The likes of Mutsvangwa, ED made him his personal advisor, Moyo was made Minister of Foreign Affairs while Chiwenga, landed the deputy president post, others are yet to be rewarded, while Mutsvangwa is now on the verge of being sacked.
Now considering the current events of alleged fissures among the top brass, many questions are still propping up, as to if the guys are happy on how ED shared the spoils of the coup with them. To those who were honoured by being given top government posts, it is not clear if they are indeed happy with what they were given.
Or they feel have been given the short end of the stick.
Meanwhile, the rumour mill is already grinding that Chiwenga wants ED to rule only one term, and pass the stick to him, who then later would give it to Moyo.
If that is how they had planned as far as sharing the loot was concerned, then there is a lot of drama that is expected to unfold sooner or later.
As if to cement ED’s now unwillingness to pass on the stick to Chiwenga, the party’s youths recently expressed their support for Mnangagwa to rule more than one term, a move believed to be a blow to Chiwenga’s wishes.

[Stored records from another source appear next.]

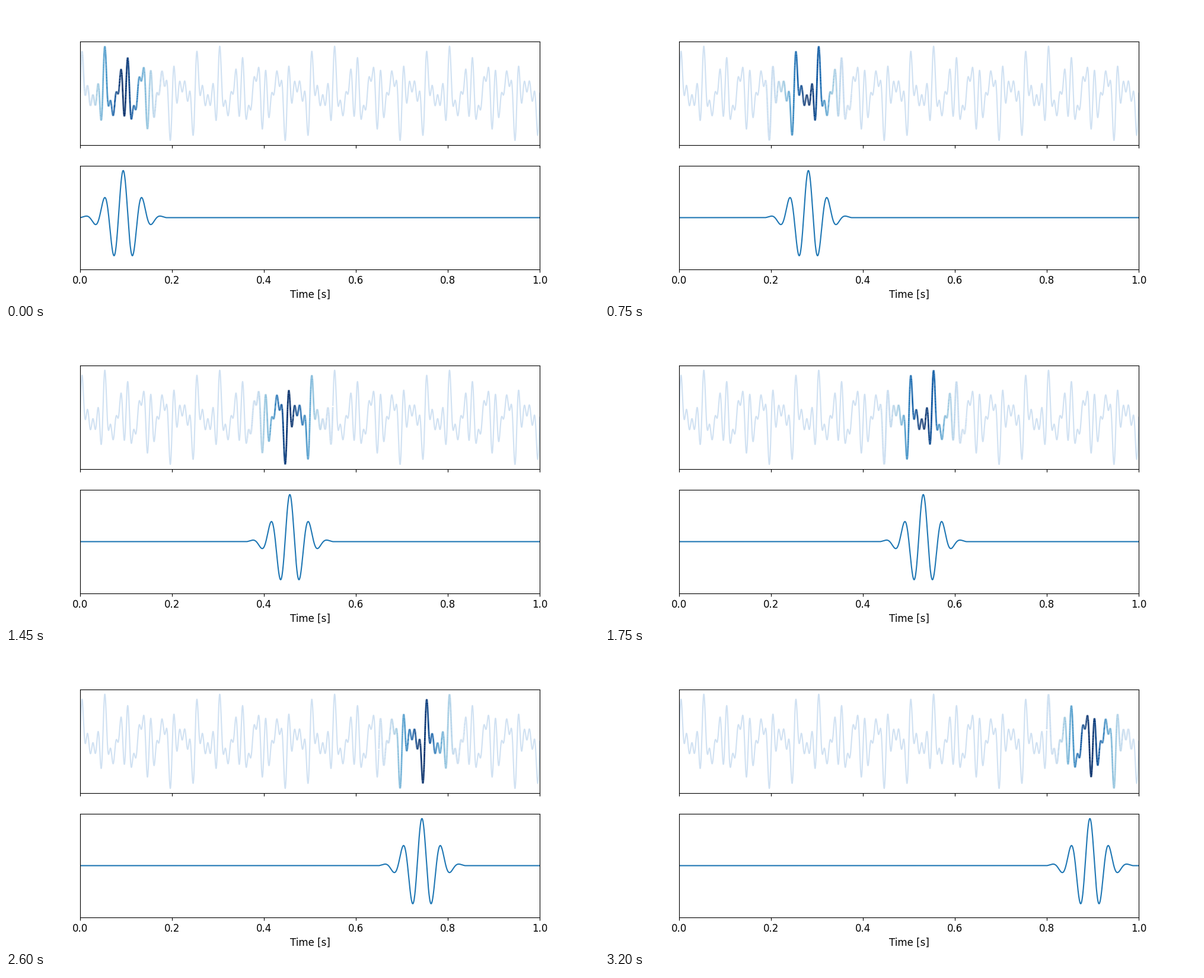
Recreate the animation shown at these times as a matplotlib script. Size 1000 px wide and 500 px high, loop 3.25 s.

```python
import numpy as np
import matplotlib.pyplot as plt
from matplotlib.animation import FuncAnimation
from matplotlib.collections import LineCollection

plt.rcParams["font.family"] = "DejaVu Sans"
plt.rcParams["font.size"] = 12

RATE = 8000             # samples per second
HOP = 100               # samples the wavelet moves per frame
FREQ = 24               # wavelet frequency in Hz
SIGMA = 0.75 / FREQ     # width of the Gaussian envelope
SIZE = int(6 * SIGMA * RATE)

t = np.arange(RATE + 1) / RATE
signal = sum(np.sin(2 * np.pi * f * t) for f in (24, 40, 60, 80))

tau = (np.arange(SIZE) - SIZE / 2) / RATE
envelope = np.exp(-tau**2 / (2 * SIGMA**2))
wavelet = envelope * np.cos(2 * np.pi * FREQ * tau)

starts = range(0, RATE - SIZE, HOP)
points = np.column_stack([t, signal])
segments = np.stack([points[:-1], points[1:]], axis=1)

fig, (top, bottom) = plt.subplots(2, 1, sharex=True, figsize=(10, 5), dpi=100)
top.set_xlim(0, 1)
top.set_ylim(-1.1 * signal.max(), 1.1 * signal.max())
bottom.set_ylim(-1.1, 1.1)
bottom.set_xlabel("Time [s]")
for ax in (top, bottom):
    ax.set_yticks([])

pale = plt.cm.Blues(0.2)
before, = top.plot([], [], color=pale, lw=1.5)
after, = top.plot([], [], color=pale, lw=1.5)
window = LineCollection([], colors=plt.cm.Blues(0.2 + 0.8 * envelope[:-1]), linewidths=2)
top.add_collection(window, autolim=False)
curve, = bottom.plot(t, np.zeros_like(t), color="C0", lw=1.5)


def draw(frame):
    i = starts[frame]
    j = i + SIZE
    before.set_data(t[:i], signal[:i])
    after.set_data(t[j:], signal[j:])
    window.set_segments(segments[i:j - 1])
    y = np.zeros_like(t)
    y[i:j] = wavelet
    curve.set_ydata(y)
    return before, after, window, curve


anim = FuncAnimation(fig, draw, frames=len(starts), interval=50,
                     repeat=True, repeat_delay=0, blit=False)
plt.show()
```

Though history has taught us that the youths’ support alone is not a guarantee that ED would indeed rule for more than one term, the move by the youths is a clear indication that all is not well high up there.
All being said and done, Mnangagwa remains indebted to those who helped him up, and as such his authority is comprised somewhere somehow.
He is more of a puppet, he can not think or decide by himself.
Sooner or later, if he tries to use a winner takes all matrix, those who helped him strategise the coup while in South Africa, will remind him how they helped him. On the home front, the Moyos, Mutsvangwas, and the Chiwengas will also tell him ‘remember we made you what you are today, you are therefore serving at our mercy.’
And should he choose to let the country suffer so as to please some of his cartel members, who would be corrupt, and let them get away with corruption, the masses would remind him ‘remember we matched for you and you promised us good living, a healthy economy, and various freedoms. Promise is a debt, so you owe us.’
Such is the life for a leader who has so many people to pay back.